Now, some improvement comes along, and we must all change our views?

Where we ones were thrilled beyond something-you-can-get-thrilled-beyond by the excellent results we got, now we must regard them (the lenses and the results they produced) in disgust and run to buy the new-and-improved lenses?

I don't know about you, but i still like my 'old' lenses. They leave me desiring nothing. So what 'improvement' are we talking about? Even if real, is it something i want, need? was pining for?
Qnu, I agree that I too am not left wanting. But, for others the benefit of this thread may be a better understanding of what's in the latest lenses from an imaging results perspective - "relative" of course!

My point in singling out the interior coating potential benefits to the imaging result, was to separate that from the obvious "in-use" and longevity benefits of the new mount and shutter materials etc..

Keep those smiles going. A very grey old day here in wintery Melbourne!

Nothing to add at this moment.

I just didn't want to let my turn to get the darger grey background slip through my fingers unused.
Now it's you, in grey Melbourne, who has to make do with the light grey on a bit less light grey.

Anyway, i'm aware of your focus on optical charateristics in this thread.
I just referred to the other ones because of the suggestion that the fact that Zeiss did "go to the expense of new barrel, lens mount, shutter component" would be proof that the optical improvements indeed are significant.
The "why else bother if not?" thing.

They, of course, went to the expense of a new main spring, because they wanted to improve the main spring, they went to the expense of a new rear and front bayonet, because they wanted to improve the rear and front bayonet, etc.
The internal baffling and dead black paint coating is only part of a larger, total package.
Any single one of these alone was not significant enough to justify the expense of retooling.

But the baffling/black paint part is the part that speaks most to buyer's imagination. It, after all, is the only thing that would improve their results, making them (the buyers) look better, give them more 'impressing power'.
"Look at my beautiful picture. It was made with improved legibility of numbers and letters on my new lens barrel." doesn't really stack up to, say, carrying a Porsche key ring, does it?

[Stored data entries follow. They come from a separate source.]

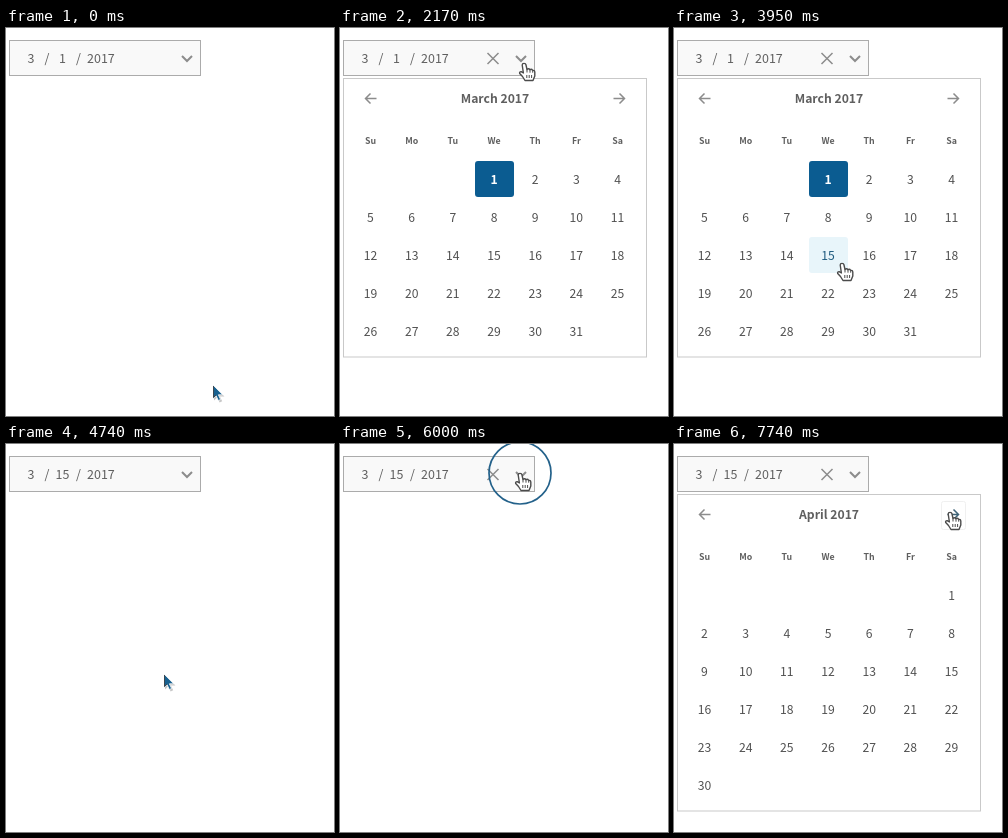
Write an HTML page that moves like this. It is 328 by 388 pixels and loops after 8 s.

```html
<!DOCTYPE html>
<html lang="en">
<head>
<meta charset="utf-8">
<title>Date picker</title>
<style>
  html, body { margin: 0; width: 100%; height: 100%; overflow: hidden; background: #fff; }
  svg { display: block; width: 328px; height: 388px; }
  text { font: 12.5px "Noto Sans CJK JP", "Noto Sans CJK SC", "Noto Sans CJK", "Open Sans", sans-serif; fill: #5f5f5f; }
  .mid text, .mid { text-anchor: middle; }
  .title { font-weight: 700; font-size: 12.2px; }
  .week { font-weight: 700; font-size: 8.8px; }
  .day { font-weight: 500; font-size: 12.2px; fill: #505050; }
  .day.on { font-weight: 700; fill: #fff; }
  .day.over { fill: #1d5a7e; }
  .icon { fill: none; stroke: #8c8c8c; stroke-width: 1.5; }
</style>
</head>
<body>
<svg viewBox="0 0 328 388">
  <rect x="3.5" y="12.5" width="191" height="35" fill="#f9f9f9" stroke="#ababab"/>
  <text x="21.5" y="35">3</text>
  <text x="38.5" y="35">/</text>
  <text id="dayField" class="mid" x="56.5" y="35">1</text>
  <text x="70" y="35">/</text>
  <text x="81" y="35">2017</text>
  <path id="clear" class="icon" d="M147.5 25l11 11m0-11l-11 11"/>
  <path class="icon" style="stroke-width:2" d="M176 28l5 5 5-5"/>
  <g id="panel" class="mid">
    <rect id="frame" x="3.5" y="50.5" width="303" fill="#fff" stroke="#c9c9c9"/>
    <path class="icon" d="M36.5 70.5h-11m5-5l-5 5 5 5"/>
    <g id="next">
      <rect id="nextBox" x="267.5" y="57.5" width="24" height="28" rx="2" fill="#fff" stroke="#f0f0f0"/>
      <path id="nextIcon" class="icon" d="M273.5 70.5h11m-5-5l5 5-5 5"/>
    </g>
    <text id="title" class="title" x="155" y="75"></text>
    <g id="days"></g>
  </g>
  <circle id="ring" fill="none" stroke="#23618a" stroke-width="1.7"/>
  <g id="arrow">
    <path d="M1 1.5v14l3.3-3 2.3 5 2.6-1.2-2.3-4.8h4.6z" fill="#000" opacity=".22"/>
    <path d="M0 0v13.6l3.1-2.9 2.2 4.8 2.3-1-2.2-4.7h4.3z" fill="#17608f" stroke="#fff" stroke-width=".8"/>
    <path d="M.5 1v11.500l2.600-2.500" fill="none" stroke="#3b4650" stroke-width="1"/>
  </g>
  <g id="hand" stroke="#4b4b4b" stroke-width="1.4" stroke-linejoin="round">
    <path fill="#fff" d="M-1.800 2Q-1.800 .4 0 .4T2 2L3 6.500Q4.500 5 6 6.700Q7.500 5.700 8.700 7.400Q10.500 7 10.800 9V13L9 17.500H1L-1.500 13.500-4.300 10.500Q-4.800 8.600-2.800 8.700L-.6 10z"/>
    <path fill="none" d="M3 6.500v3M6 6.700v3M8.700 7.400v2.300M2.800 12v3M5.200 12v3M7.600 12v3" stroke-width="1"/>
  </g>
</svg>
<script>
const LOOP = 8000, FADE = 120, RING_TIME = 125;
const WEEKDAYS = ['Su', 'Mo', 'Tu', 'We', 'Th', 'Fr', 'Sa'];
const MONTHS = { 2: 'March', 3: 'April' };
const START = [207, 357];

// from, to, x, y, optional control point of a curve
const MOVES = [
  [40, 550, 183, 32],
  [1690, 2170, 184, 35],
  [2430, 2910, 133, 42],
  [3130, 3910, 168, 235, 85, 110],
  [4200, 4740, 158, 230],
  [5040, 5820, 180, 29],
  [6740, 7270, 276, 68]
];
const CLICKS = [560, 3990, 5905, 7310];
const OPEN = [[700, 4150], [6050, LOOP]];
const PICK_TIME = 4110, NEXT_TIME = 7450;

const ui = {};
document.querySelectorAll('[id]').forEach(el => ui[el.id] = el);
const show = (el, on) => el.style.display = on ? '' : 'none';
const clamp = u => Math.min(1, Math.max(0, u));
const ease = u => u * u * (3 - 2 * u);
const inside = ([x, y], left, top, width, height) =>
  x >= left && x <= left + width && y >= top && y <= top + height;
const columnX = i => 30.5 + 41.17 * i;
const rowY = i => 151 + 38 * i;

function pointerAt(t) {
  let [x, y] = START;
  for (const [from, to, x1, y1, cx = (x + x1) / 2, cy = (y + y1) / 2] of MOVES) {
    if (t < from) break;
    const u = ease(clamp((t - from) / (to - from))), v = 1 - u;
    x = v * v * x + 2 * u * v * cx + u * u * x1;
    y = v * v * y + 2 * u * v * cy + u * u * y1;
  }
  return [x, y];
}

function monthCells(month) {
  const first = new Date(2017, month, 1).getDay();
  const count = new Date(2017, month + 1, 0).getDate();
  return Array.from({ length: count }, (_, i) => ({
    day: i + 1,
    x: columnX((first + i) % 7),
    y: rowY(Math.floor((first + i) / 7))
  }));
}

let drawn = '';
function drawMonth(month, cells, selected, hovered) {
  const key = [month, selected, hovered].join();
  if (key === drawn) return;
  drawn = key;
  ui.title.textContent = MONTHS[month] + ' 2017';
  ui.frame.setAttribute('height', cells[cells.length - 1].y - 25 + (month === 2 ? 0.5 : 0.5));
  const heads = WEEKDAYS.map((name, i) => `<text class="week" x="${columnX(i)}" y="116">${name}</text>`);
  const days = cells.map(({ day, x, y }) => {
    const state = day === selected ? 'on' : day === hovered ? 'over' : '';
    const fill = state === 'on' ? '#0b5c91' : '#e8f5fa';
    const box = state ? `<rect x="${x - 19}" y="${y - 18}" width="39" height="36" rx="3" fill="${fill}"/>` : '';
    return `${box}<text class="day ${state}" x="${x}" y="${y + 4.5}">${day}</text>`;
  });
  ui.days.innerHTML = heads.concat(days).join('');
}

function render(t) {
  const point = pointerAt(t);
  const span = OPEN.find(([from, to]) => t >= from && t < to);
  const picked = t >= PICK_TIME ? 15 : 1;
  const month = t >= NEXT_TIME ? 3 : 2;
  const cells = monthCells(month);
  const target = span && cells.find(c => inside(point, c.x - 19, c.y - 18, 39, 36));
  const overNext = !!span && inside(point, 267, 57, 25, 29);
  const overField = inside(point, 3, 12, 192, 36);

  ui.dayField.textContent = picked;
  show(ui.clear, span || overField);
  show(ui.panel, span);
  if (span) {
    ui.panel.style.opacity = clamp((t - span[0]) / FADE);
    drawMonth(month, cells, month === 2 ? picked : 0, target ? target.day : 0);
    show(ui.nextBox, overNext);
    ui.nextIcon.style.stroke = overNext ? '#3f6478' : '';
  }

  const click = CLICKS.find(c => t >= c && t < c + RING_TIME);
  show(ui.ring, click !== undefined);
  if (click !== undefined) {
    ui.ring.setAttribute('cx', point[0]);
    ui.ring.setAttribute('cy', point[1]);
    ui.ring.setAttribute('r', 8 + 23 * clamp((t - click) / 90));
  }

  const isHand = target || overNext || (overField && point[0] > 166);
  show(ui.hand, isHand);
  show(ui.arrow, !isHand);
  (isHand ? ui.hand : ui.arrow).setAttribute('transform', `translate(${point})`);
}

const begin = performance.now();
function tick() {
  render((performance.now() - begin) % LOOP);
  requestAnimationFrame(tick);
}
render(0);
tick();
</script>
</body>
</html>
```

Now let's see how some other colours fare on this gloomy background:
- Not so hot.
- Not a good thing to look at on any background colour.
- Ah well...

I wonder why they left these things untouched. Maybe they scared the interior designer (like small children often are afraid to touch a picture in a book, showing something horrible, like a spider) who so stylishly rev&ed this forum's 'wallpaper' in similar shades of grey, ignorant of the fact that it is in fact 'writing paper'?
Totall agree Qnu. I suppose it's called either "continuous improvement", or "not resting on one's laurels"!

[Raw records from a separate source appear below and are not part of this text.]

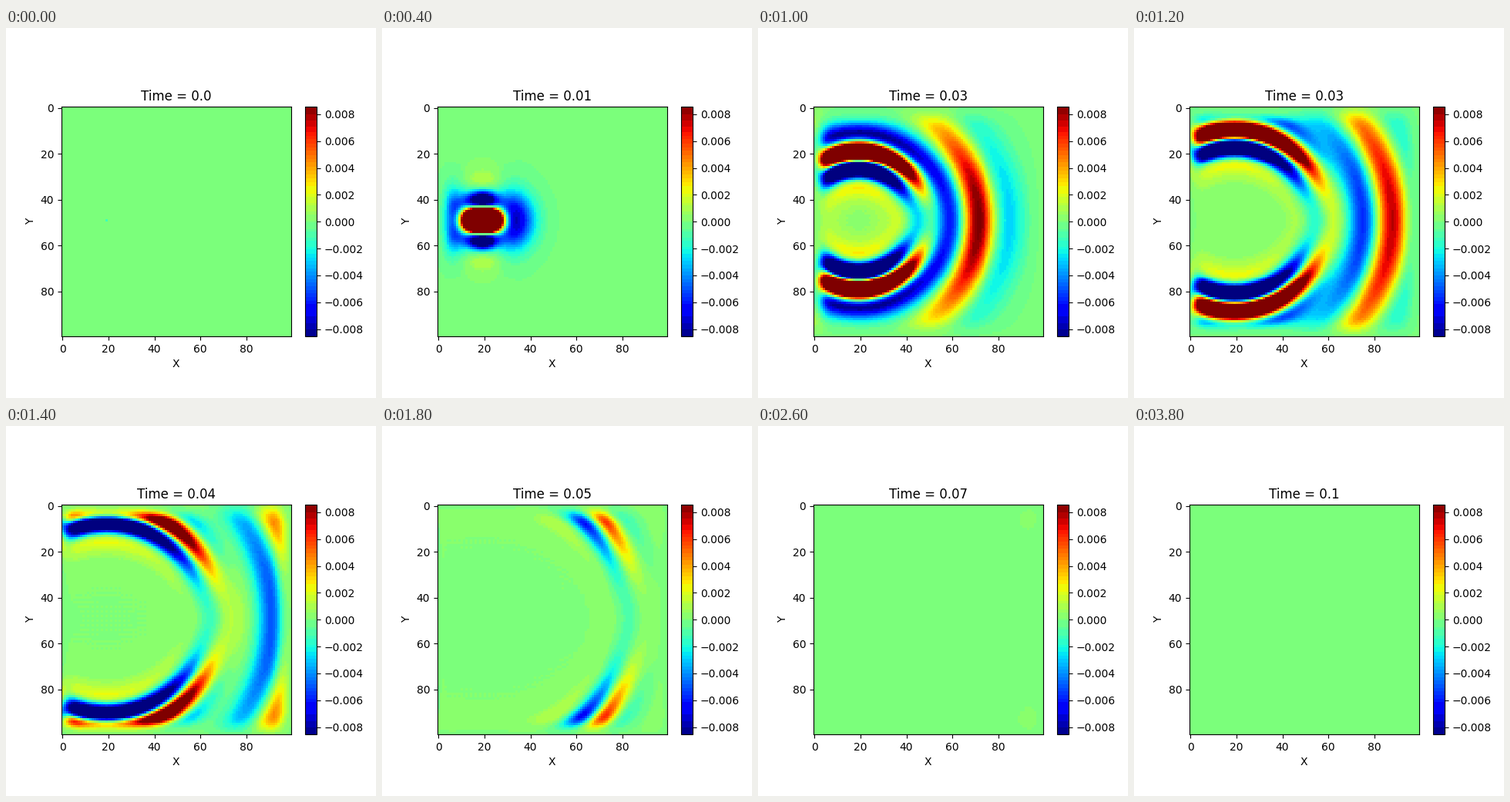
Recreate the animation shown at these times as a matplotlib script. Size 480 by 480 pixels, loop 4 s.

```python
import numpy as np
import matplotlib.pyplot as plt
from matplotlib.animation import FuncAnimation
from matplotlib.colors import ListedColormap

SIZE = 480
N = 100                      # grid cells per side
VP = 3300.0                  # P speed, cells per second
VS = VP / np.sqrt(3)         # S speed
FREQ, DELAY = 90.0, 0.01     # Ricker wavelet
FORCE = 2500.0
SOURCE = (49, 19)            # row, column
DT = 0.1 / 999
STRIDE, FRAMES = 50, 20
PML_WIDTH, PML_RATE = 10, 2500.0
VMAX = 0.00854


def ricker(t):
    s = (np.pi * FREQ * (t - DELAY)) ** 2
    return (1 - 2 * s) * np.exp(-s)


def forward(f, axis):
    return np.diff(f, axis=axis, append=0)


def backward(f, axis):
    return np.diff(f, axis=axis, prepend=0)


def edge_drag(offset):
    """Damping per half step for nodes shifted by a fraction of a cell."""
    pos = np.arange(N) + offset
    depth = np.maximum(PML_WIDTH - pos, pos - (N - 1 - PML_WIDTH))
    return PML_RATE * (np.maximum(depth, 0) / PML_WIDTH) ** 2 * DT / 2


def simulate():
    """Horizontal velocity of an elastic wave with split-field absorbing edges."""
    # Each field is a pair: the part driven along y and the part along x.
    vx, vy, txx, tyy, txy = np.zeros((5, 2, N, N))
    whole, half = edge_drag(0), edge_drag(0.5)
    stiff, shear = VP ** 2, VS ** 2
    lam = stiff - 2 * shear

    def advance(field, drag_y, drag_x, along_y, along_x):
        parts = (drag_y[:, None], along_y), (drag_x[None, :], along_x)
        for k, (d, rate) in enumerate(parts):
            field[k] = (field[k] * (1 - d) + DT * rate) / (1 + d)

    snapshots = []
    for step in range(STRIDE * (FRAMES - 1) + 1):
        sx, sy, sxy = txx.sum(0), tyy.sum(0), txy.sum(0)
        advance(vx, whole, whole, backward(sxy, 0), backward(sx, 1))
        advance(vy, half, half, forward(sy, 0), forward(sxy, 1))
        vx[1][SOURCE] += DT * FORCE * ricker(step * DT)

        u, w = vx.sum(0), vy.sum(0)
        ux, wy = forward(u, 1), backward(w, 0)
        advance(txx, whole, half, lam * wy, stiff * ux)
        advance(tyy, whole, half, stiff * wy, lam * ux)
        advance(txy, half, whole, shear * forward(u, 0), shear * backward(w, 1))
        if step % STRIDE == 0:
            snapshots.append(u)
    return snapshots


def banded_jet():
    """Jet with neighbouring shades merged into flat bands."""
    colors = plt.get_cmap("jet")(np.arange(256))[:, :3]
    keys = (colors * 255).astype(int) // [32, 16, 32]
    merged = [colors[(keys == key).all(axis=1)].mean(axis=0) for key in keys]
    return ListedColormap(merged)


def add_axes(left, bottom, width, height):
    return fig.add_axes([v / SIZE for v in (left, bottom, width, height)])


snapshots = simulate()

fig = plt.figure(figsize=(SIZE / 100, SIZE / 100), dpi=100)
ax = add_axes(72, 80, 297.6, 297.6)
cax = add_axes(388.2, 80, 14.88, 297.6)
image = ax.imshow(snapshots[0], cmap=banded_jet(), vmin=-VMAX, vmax=VMAX,
                  interpolation="nearest")
fig.colorbar(image, cax=cax)
ax.set_xlabel("X")
ax.set_ylabel("Y")
title = ax.set_title("Time = 0.0")


def update(frame):
    image.set_data(snapshots[frame])
    title.set_text(f"Time = {round(frame * STRIDE * DT, 2)}")
    return image, title


anim = FuncAnimation(fig, update, frames=FRAMES, interval=200, repeat=True)
plt.show()
```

Touche re the grey greys! Dark and black here now and oh so wet! But after years of drought no Aussie dares complaign.

I'm just hoping I can go play with a camera this weekend!

Cheers and good light.